|Office of Special Education|
The function of the Office of Special Education (OSE) is the general supervision, administration, and funding of special education programs and services for children and youth with disabilities ages 3-21. A free appropriate public education (FAPE) is provided to eligible children according to federal statute and regulations, state statute, administrative rules, and department procedures.
The Individuals with Disabilities Education Act (IDEA) established two separate age segments for students with special needs. Part B refers to special education services for students ages 3 through 21. Part C refers to early intervention services for infants and toddlers with disabilities from birth to age 3.
Michigan special education services extend from birth through 25 (beyond the federal requirement of 21). Therefore, Michigan's special education services and programs serve eligible students ages birth through 25.The OSE is tasked with implementing and monitoring Part B improvement plans. The Office of Great Start (OGS), in conjunction with the OSE, manages Part C services through its Early On® program. Some infants and toddlers may be eligible for special education services.
The OSE is made up of four units, administration, program finance, program accounting, and performance reporting, and is also responsible for the Low Incidence Outreach program as well as the Michigan School for the Deaf.
|Office of Systems and Integration|
The Office of Systems and Integration (OSI) is an office within the Division of Accountability Services (DAS). The responsibilities of this office include:
• Facilitating data coordination activities across MDE
|Preschool and Out-of-School Time Learning|
|The Office of Preschool and Out-of-School Time Learning (P&OSTL) provides information, consultation, and resources to families, educators, and communities concerned with the progress and development of children, youth and their families so that they will be prepared to succeed in school and in life. P&OSTL manages federal and state grant programs and consults with preschool/prekindergarten programs, preschool special education programs and services, transition into K-3 primary grades, and out-of-school time programs (i.e., before- and after-school, summers, vacations, and weekends) for K-12 students. Major programs include: Great Start Readiness Program, Early Childhood Special Education (IDEA, Part B, Section 619), and 21st Century Community Learning Centers.|
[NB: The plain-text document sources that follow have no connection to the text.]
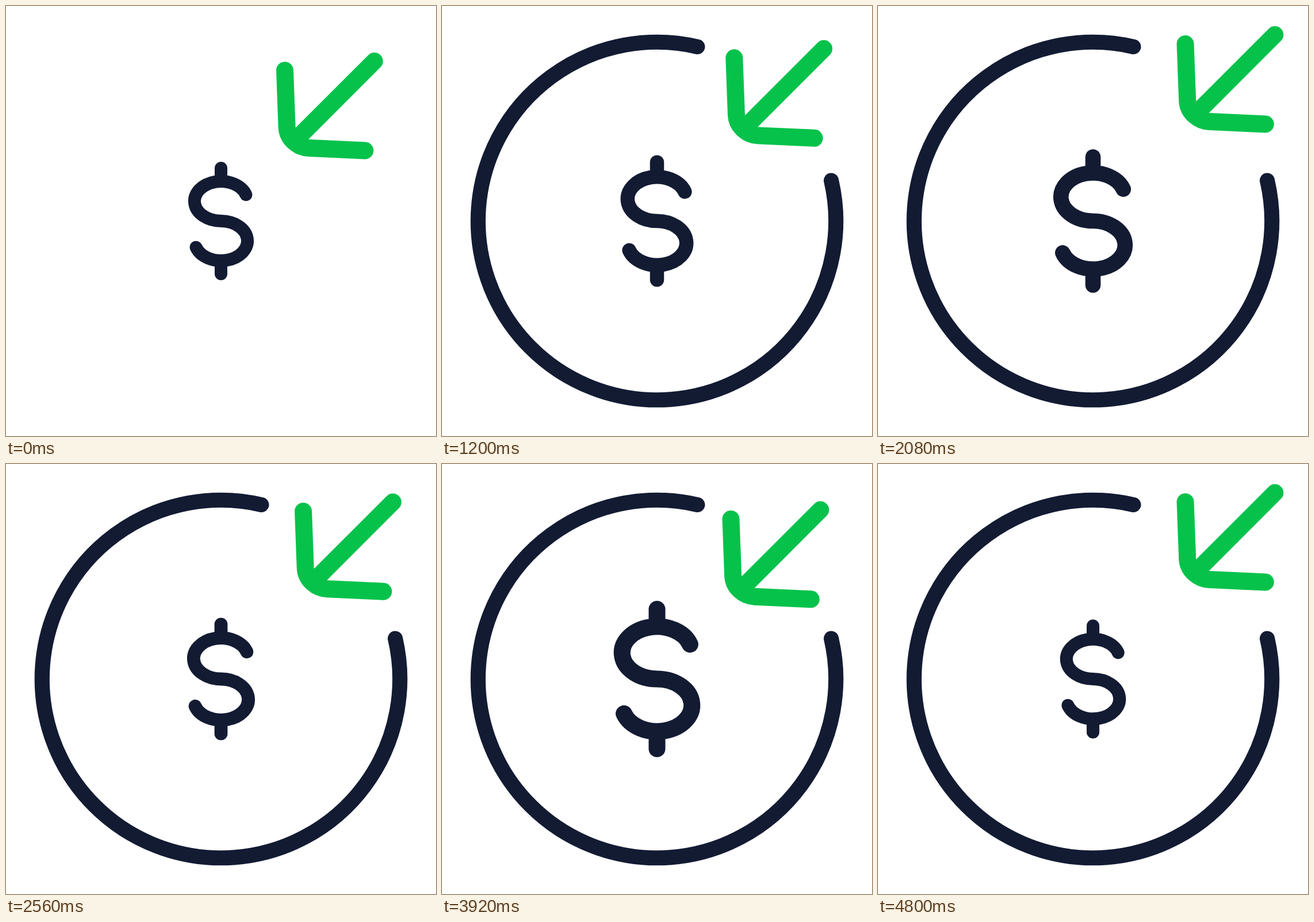
An HTML page for the animation above (4.88 s loop, 748 by 748 pixels).

```html
<!DOCTYPE html>
<html lang="en">
<head>
<meta charset="utf-8">
<title>Incoming payment icon</title>
<style>
  html, body { margin: 0; height: 100%; overflow: hidden; background: #fff; }
  svg { display: block; width: 100%; height: 100%; fill: none; stroke: #131b33; stroke-linecap: round; stroke-linejoin: round; }
</style>
</head>
<body>
<svg viewBox="0 0 748 748">
  <path id="ring" stroke-width="26.2" pathLength="1" d="M677.1 303.6A311.2 311.2 0 1 1 444.4 70.9"/>
  <path id="dollar" stroke-width="22" d="M43.5 -45.7A46 34.5 0 1 0 0 0A46 34.5 0 1 1 -43.5 45.7M0 -92V-71M0 71V92"/>
  <path id="arrow" stroke="#06c24b" stroke-width="30" d="M640.8 96L506 230.8M485 112L488.7 212C490 231 507 246 526.5 247L624.3 251.5"/>
</svg>
<script>
const LOOP = 4880, STEP = 80;
const [ring, dollar, arrow] = ['ring', 'dollar', 'arrow'].map(id => document.getElementById(id));

const clamp = x => Math.min(1, Math.max(0, x));
const smooth = x => x * x * (3 - 2 * x);

// 0 until start, then up and down between 0 and 1
const swing = (t, start, half) => {
  const n = Math.max(0, t - start) / half % 2;
  return n < 1 ? n : 2 - n;
};

// cubic-bezier(.333, 0, .833, .833): soft start, linear finish
const softStart = x => {
  let s = x;
  for (let i = 0; i < 6; i++) s -= (s + (s * s - s ** 3) / 2 - x) / (1 + s - 1.5 * s * s);
  return 2.5 * s * s - 1.5 * s ** 3;
};

function draw(t) {
  const drawn = smooth(clamp(t / 640));
  ring.style.display = drawn ? '' : 'none';
  ring.setAttribute('stroke-dasharray', `${drawn} 2`);

  const scale = 1 + 0.352 * softStart(swing(t, 720, 1040));
  dollar.setAttribute('transform', `translate(374 374) scale(${scale})`);

  const away = swing(t, 560, 1440);
  arrow.setAttribute('transform', `translate(${52.5 * away} ${-48.7 * away})`);
}

function tick() {
  const t = performance.now() % LOOP;
  draw(Math.floor(t / STEP) * STEP);
  requestAnimationFrame(tick);
}
tick();
</script>
</body>
</html>
```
|Office of Standards and Assessment|
|The Office of Standards and Assessment (OSA) oversee the development, design, administration, and reporting of all statewide student assessments. This include the Michigan Student Test of Educational Progress (M-STEP), the Michigan Merit Exam (MME), the MI-Access alternate assessments, and the World-Class Instructional Design and Assessment (WIDA) assessments for English learners. The OSA strives, everyday, to produce and administer the best assessment tools possible for Michigan students and educators.|
|Office of School Support Services|
|Office of School Support Services covers a wide range of topics and programs, including school and summer meals; child and adult care food; free United States Department of Agriculture commodity food distribution; coordinated school health and safety; pupil transportation; educational technology (educational technology plans, technology literacy standards, and e-rate); and grant procurement and distribution. Please explore our website for in-depth coverage of these topics. Please feel free to contact our staff, should you require additional information.|
|Office of Human Resources|
||The mission of the Office of Human Resources is to provide quality, customer focused services to the Department of Education in support of its staffing, development and human resource management needs which are necessary for achieving the State Board's goal for Michigan education.|
|Office of Field Services|
|The Office of Financial Management facilitates the development of the annual agency budget, and provides oversight of Department budgets. The office is responsible for all accounting and purchasing activities for the Department. This includes disbursing, recording and reporting grants; collecting revenue; developing and securing federally approved indirect cost rates; and procuring supplies and equipment.|